When it’s Little Man’s turn to take a book, he outrages the teacher by asking if he can get a cleaner copy. Miss Crocker accuses him of putting on airs, so Little Man takes his book and goes back to his seat. However, once he flips over the page and sees what’s written inside, he throws his book down and begins stomping on it. Cassie flips open her own copy and sees that there’s a record of who the book has been checked out to and what the condition of the book is. It turns out that the books are checked out to white children until the condition becomes “Very Poor,” at which point they’re given to black children, or “nigra” as it’s written in Cassie’s book.
Little Man’s reaction to the book shows that the Logans raise their children to take pride in who they are—it’s also the reason Cassie finds the term “nigra” offensive. Cassie also jumps to Little Man’s defense because he’s her younger brother and she wants to defend her family.
Cassie tries to explain to Miss Crocker that Little Man is upset because of the chart, but Miss Crocker remains unsympathetic. She just tells Cassie, “That’s what you are” when Cassie tells her about the “nigra” written in her book. Cassie rejects her book too, and she and Little Man both get whipped.
Cassie chooses to be punished with her little brother because she wants to stand up for him and for her own identity. However, Miss Crocker’s reaction to the term “nigra” just demonstrates how deeply the injustices have penetrated their society—even many of the black adults are upholding a structure that’s biased against them.
Cassie tries to tell her mother about the incident when class lets out, but Miss Crocker gets there first, and Cassie overhears their conversation. Mama doesn’t seem to be very upset at her children, however, which frustrates Miss Crocker. Mama then glues paper in the books to cover up the charts, telling Miss Crocker that maybe they shouldn’t just accept the way things are. Miss Crocker, however, disapproves of Mama and thinks of her as a radical. Mama glues paper over the charts in all the books in her seventh grade class.
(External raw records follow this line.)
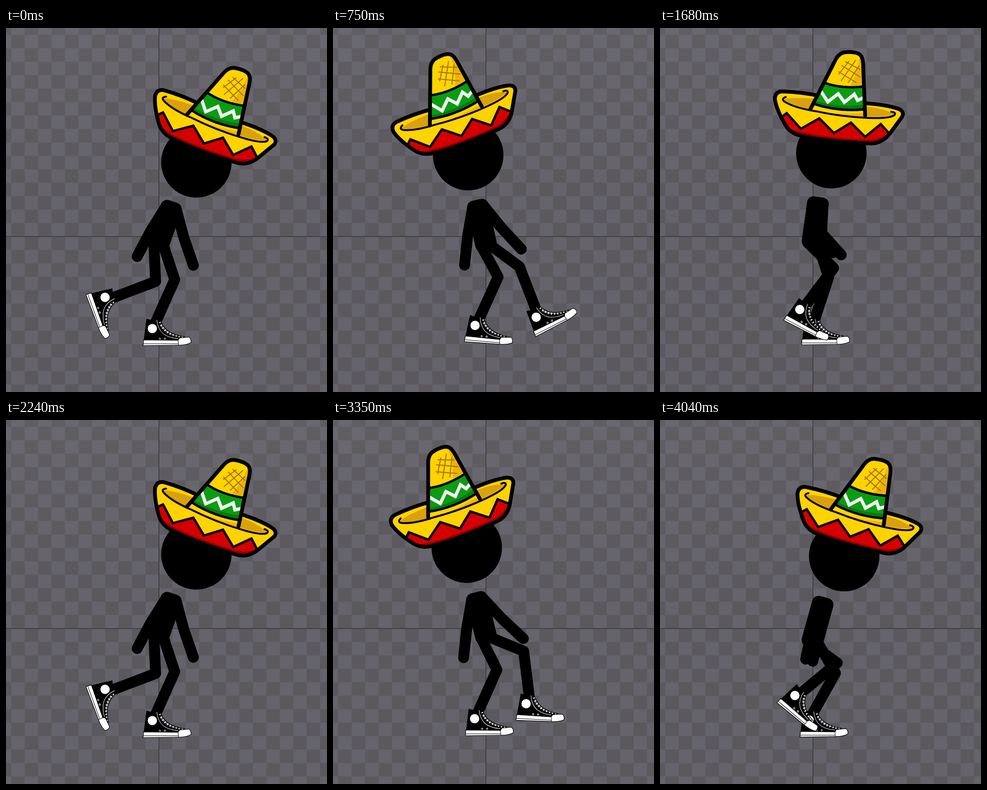
Write an HTML page that moves like this. It is 679 by 769 pixels and loops after 4.14 s.

```html
<!DOCTYPE html>
<html lang="en">
<head>
<meta charset="utf-8">
<title>Sombrero dance</title>
<style>
html, body { margin: 0; width: 100%; height: 100%; overflow: hidden; background: #605e64; }
svg { display: block; width: 100vw; height: 100vh; }
.limb { fill: none; stroke: #000; stroke-width: 23; stroke-linecap: round; stroke-linejoin: round; }
.ink { fill: none; stroke: #000; stroke-linejoin: round; stroke-linecap: round; }
</style>
</head>
<body>
<svg viewBox="0 0 679 769">
  <defs>
    <pattern id="checker" x="11.1" y="14.5" width="56.8" height="56.8" patternUnits="userSpaceOnUse">
      <rect width="56.8" height="56.8" fill="#65636b"/>
      <path d="M0 0h28.4v56.8h28.4v-28.4h-56.8z" fill="#5b595d"/>
    </pattern>
    <linearGradient id="glow" x2="0" y2="1">
      <stop stop-color="#fff" stop-opacity=".03"/>
      <stop offset=".45" stop-color="#fff" stop-opacity="0"/>
    </linearGradient>
    <clipPath id="crownShape">
      <path d="M318 172L372 66Q380 51 395 51Q420 50 426 60Q430 66 430 85L434 187Q370 186 318 172Z"/>
    </clipPath>
    <g id="shoe">
      <path d="M297 615L304 617L321 618Q325 634 340 644Q354 653 384 655L380 664L291 664Z"/>
      <path d="M319 618Q321 638 334 648Q346 656 364 657" fill="none" stroke="#fff"/>
      <path d="M326 622Q330 636 344 645Q358 652 378 654" fill="none" stroke="#fff" stroke-width="5" stroke-dasharray="2 4.6"/>
      <path class="ink" d="M328 622Q333 635 346 643Q360 651 378 653" stroke-width="1.5"/>
      <circle cx="309.5" cy="636" r="9.8" fill="#fff"/>
      <g stroke="#fff"><circle cx="325.5" cy="657.5" r="1.6"/><circle cx="336" cy="657.5" r="1.6"/></g>
      <path d="M291 660L364 661L367 656L387 654Q393 658 391 666Q380 671 365 671L290 672Z" fill="#fff" stroke="#000" stroke-width="1.2"/>
      <path class="ink" d="M291 668L364 668M364 661L365 671"/>
    </g>
  </defs>

  <rect width="679" height="769" fill="url(#checker)"/>
  <rect width="679" height="769" fill="url(#glow)"/>
  <path d="M323.500 0V769M0 440.500H679" stroke="#252427"/>

  <path id="farLeg" class="limb"/>
  <use id="farShoe" href="#shoe"/>
  <path id="nearLeg" class="limb"/>
  <use id="nearShoe" href="#shoe"/>
  <rect id="torso" x="-23" y="-93" width="46" height="110" rx="14"/>
  <path id="leftArm" class="limb"/>
  <path id="rightArm" class="limb"/>

  <g id="head">
    <circle cx="362.500" cy="264.500" r="74.500"/>
    <!-- brim -->
    <path d="M243 150Q243 135 258 134Q300 135 340 144L434 159Q480 162 505 171Q518 177 512 188L484 226Q468 244 447 244Q350 240 295 227Q275 221 266 206Q246 172 243 150Z" fill="#ffd300"/>
    <path d="M262 152Q270 145 332 150L318 172Q282 165 262 152ZM433 166Q475 169 496 183Q470 189 434 187Z" fill="#d9a10e"/>
    <path d="M256 189L268 180L298 213L337 191L368 222L404 200L434 230L467 203L484 222Q468 243 447 243Q350 240 295 227Q275 221 266 206Z" fill="#d40000"/>
    <path d="M264 203Q273 214 297 219Q350 232 440 236Q464 236 484 222Q468 243 447 243Q350 240 295 227Q272 220 264 203Z" fill="#980000"/>
    <path d="M256 189L268 180L298 213L337 191L368 222L404 200L434 230L467 203L484 222" fill="none" stroke="#000" stroke-width="5"/>
    <path class="ink" stroke-width="8" d="M340 144Q300 135 258 134Q243 135 243 150Q246 172 266 206Q275 221 295 227Q350 240 447 244Q468 244 484 226L512 188Q518 177 505 171Q480 162 434 159"/>
    <!-- crown -->
    <g clip-path="url(#crownShape)">
      <rect x="310" y="40" width="130" height="155" fill="#ffd300"/>
      <path d="M422 60Q418 98 402 123L440 126V50ZM320 176Q375 184 440 180V195H310Z" fill="#eab20b"/>
      <path d="M347 116Q385 129 440 123V171Q380 178 322 160Z" fill="#0b9c12"/>
      <path d="M322 152Q380 171 440 161V171Q380 178 322 162Z" fill="#087a0d"/>
      <path d="M338 130L355 156L377 139L390 157L411 140L418 153L431 147" fill="none" stroke="#f4f4f4" stroke-width="7"/>
      <path class="ink" stroke-width="5" d="M345 115Q385 130 436 123M324 160Q380 179 440 171"/>
    </g>
    <path d="M378 98L400 70M383 112L414 68M398 116L421 80M392 71L424 88M384 79L424 104M377 92L416 116" fill="none" stroke="#a8730c" stroke-width="2.2"/>
    <path class="ink" stroke-width="8" d="M318 172L372 66Q380 51 395 51Q420 50 426 60Q430 66 430 85L434 185"/>
    <path class="ink" stroke-width="4" d="M266 146Q255 150 264 156Q285 169 330 176Q385 188 440 190Q486 192 496 184Q500 178 489 177"/>
  </g>
</svg>
<script>
const LOOP = 4140, LAST = 4040, CYCLE = 2240, HOLD = 58;
const HIP_X = 323, TORSO = 93, THIGH = 76, SHIN = 100, ARM = 62;
const NECK = [336, 357], HEAD_TILT = 7.6, ANKLE = [316, 624];

// Pictures are held for about HOLD ms, counted anew from each of these times.
const RESTARTS = [0, 30, 570, 1100, 1680, 2240, 2770, 3350, 3920, LAST];

// Key poses: time, then the values at that time.
const bob = [[0, 454.5], [390, 437], [560, 449], [645, 463], [690, 464], [750, 454]]; // hip height
const sway = [[0, 19.5, 22], [645, -7, -15.6], [750, -12.2, -19], [930, -18, -23.5],
  [1112, -13.5, -19.3], [1680, 8, 7.6], [1800, 15.6, 17.2], [2050, 28, 30]]; // torso, head
const farFoot = [[0, 316, 623, 0], [645, 338, 619, 2], [748, 431, 597, -27],
  [920, 492, 532, -42], [1112, 415, 588, 3], [1500, 332, 620, 0]]; // x, y, turn
const nearFoot = [[0, 223, 571, 70], [450, 299, 614, 14], [750, 308, 617, 5], [1112, 306, 619, 0],
  [1560, 306, 613, 5], [1680, 307, 587, 28], [1800, 298, 577, 40], [2045, 153, 512, 115]];
const arms = [[0, -32, 15, 4], [645, 5, 3, 3], [748, -10, 39, 4],
  [1112, -10, 43, 4], [1680, -1, -3, 45], [1800, -12, -15, 0]]; // left, right, elbow bend

const el = id => document.getElementById(id);
const rad = deg => deg * Math.PI / 180;
const reach = ([x, y], len, deg) => [x + len * Math.sin(rad(deg)), y + len * Math.cos(rad(deg))];
const line = points => 'M' + points.map(p => p.map(v => v.toFixed(2)).join(' ')).join('L');

// Periodic cubic easing through the keys, without overshoot.
function sample(keys, time, period = CYCLE) {
  const t = time % period, n = keys.length;
  const at = (i, c) => keys[(i + n) % n][c] + (c ? 0 : Math.floor(i / n) * period);
  const i = keys.findLastIndex(key => key[0] <= t);
  const slope = (j, c) => (at(j + 1, c) - at(j, c)) / (at(j + 1, 0) - at(j, 0));
  const tangent = (j, c) => {
    const a = slope(j - 1, c), b = slope(j, c);
    return a * b > 0 ? 2 * a * b / (a + b) : 0;
  };
  const span = at(i + 1, 0) - at(i, 0), s = (t - at(i, 0)) / span;
  const blend = s * s * (3 - 2 * s);
  return keys[0].slice(1).map((_, k) => {
    const c = k + 1;
    return at(i, c) + (at(i + 1, c) - at(i, c)) * blend +
      span * (tangent(i, c) * s * (1 - s) ** 2 - tangent(i + 1, c) * s * s * (1 - s));
  });
}

function heldTime(t) {
  if (t >= LAST) return LAST;
  const i = RESTARTS.findLastIndex(start => start <= t);
  const start = RESTARTS[i], span = RESTARTS[i + 1] - start;
  const count = Math.round(span / HOLD), step = span / count;
  return start + step * Math.min(count - 1, Math.floor((t - start) / step + 0.12));
}

function drawLeg(name, hip, [x, y, turn]) {
  const dx = x - hip[0], dy = y - hip[1];
  const d = Math.min(Math.hypot(dx, dy), THIGH + SHIN - 0.1);
  const bend = Math.acos((THIGH ** 2 + d * d - SHIN ** 2) / (2 * THIGH * d));
  const knee = reach(hip, THIGH, (Math.atan2(dx, dy) + bend) * 180 / Math.PI);
  el(name + 'Leg').setAttribute('d', line([hip, knee, [x, y]]));
  el(name + 'Shoe').setAttribute('transform',
    `translate(${x} ${y}) rotate(${turn}) translate(${-ANKLE[0]} ${-ANKLE[1]})`);
}

function drawArm(name, shoulder, angle, bend) {
  const elbow = reach(shoulder, ARM, angle);
  el(name + 'Arm').setAttribute('d', line([shoulder, elbow, reach(elbow, ARM, angle + bend)]));
}

function draw(t) {
  const [hipY] = sample(bob, t, CYCLE / 2);
  const [lean, tilt] = sample(sway, t);
  const [left, right, bend] = sample(arms, t);
  const hip = [HIP_X, hipY];
  const neck = reach(hip, -TORSO, -lean);
  const chest = reach(hip, 13 - TORSO, -lean);
  const shoulder = side => reach(chest, 11 * side, 90 - lean);

  drawLeg('far', [HIP_X + 10, hipY + 5], sample(farFoot, t));
  drawLeg('near', [HIP_X - 10, hipY + 5], sample(nearFoot, t));
  el('torso').setAttribute('transform', `translate(${hip}) rotate(${lean})`);
  drawArm('left', shoulder(-1), left, bend);
  drawArm('right', shoulder(1), right, bend);
  el('head').setAttribute('transform',
    `translate(${neck}) rotate(${tilt - HEAD_TILT}) translate(${-NECK[0]} ${-NECK[1]})`);
}

const begin = performance.now();
function tick() {
  draw(heldTime((performance.now() - begin) % LOOP));
  requestAnimationFrame(tick);
}
tick();
</script>
</body>
</html>
```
Mama has her own quietly dignified way of dealing with racial injustices. She glues over the offensive panels in the books, even though Miss Crocker warns her that she’ll get in trouble for vandalizing school property. Though she doesn’t say so, it’s clear that Mama understands Cassie and Little Man’s reaction to the books.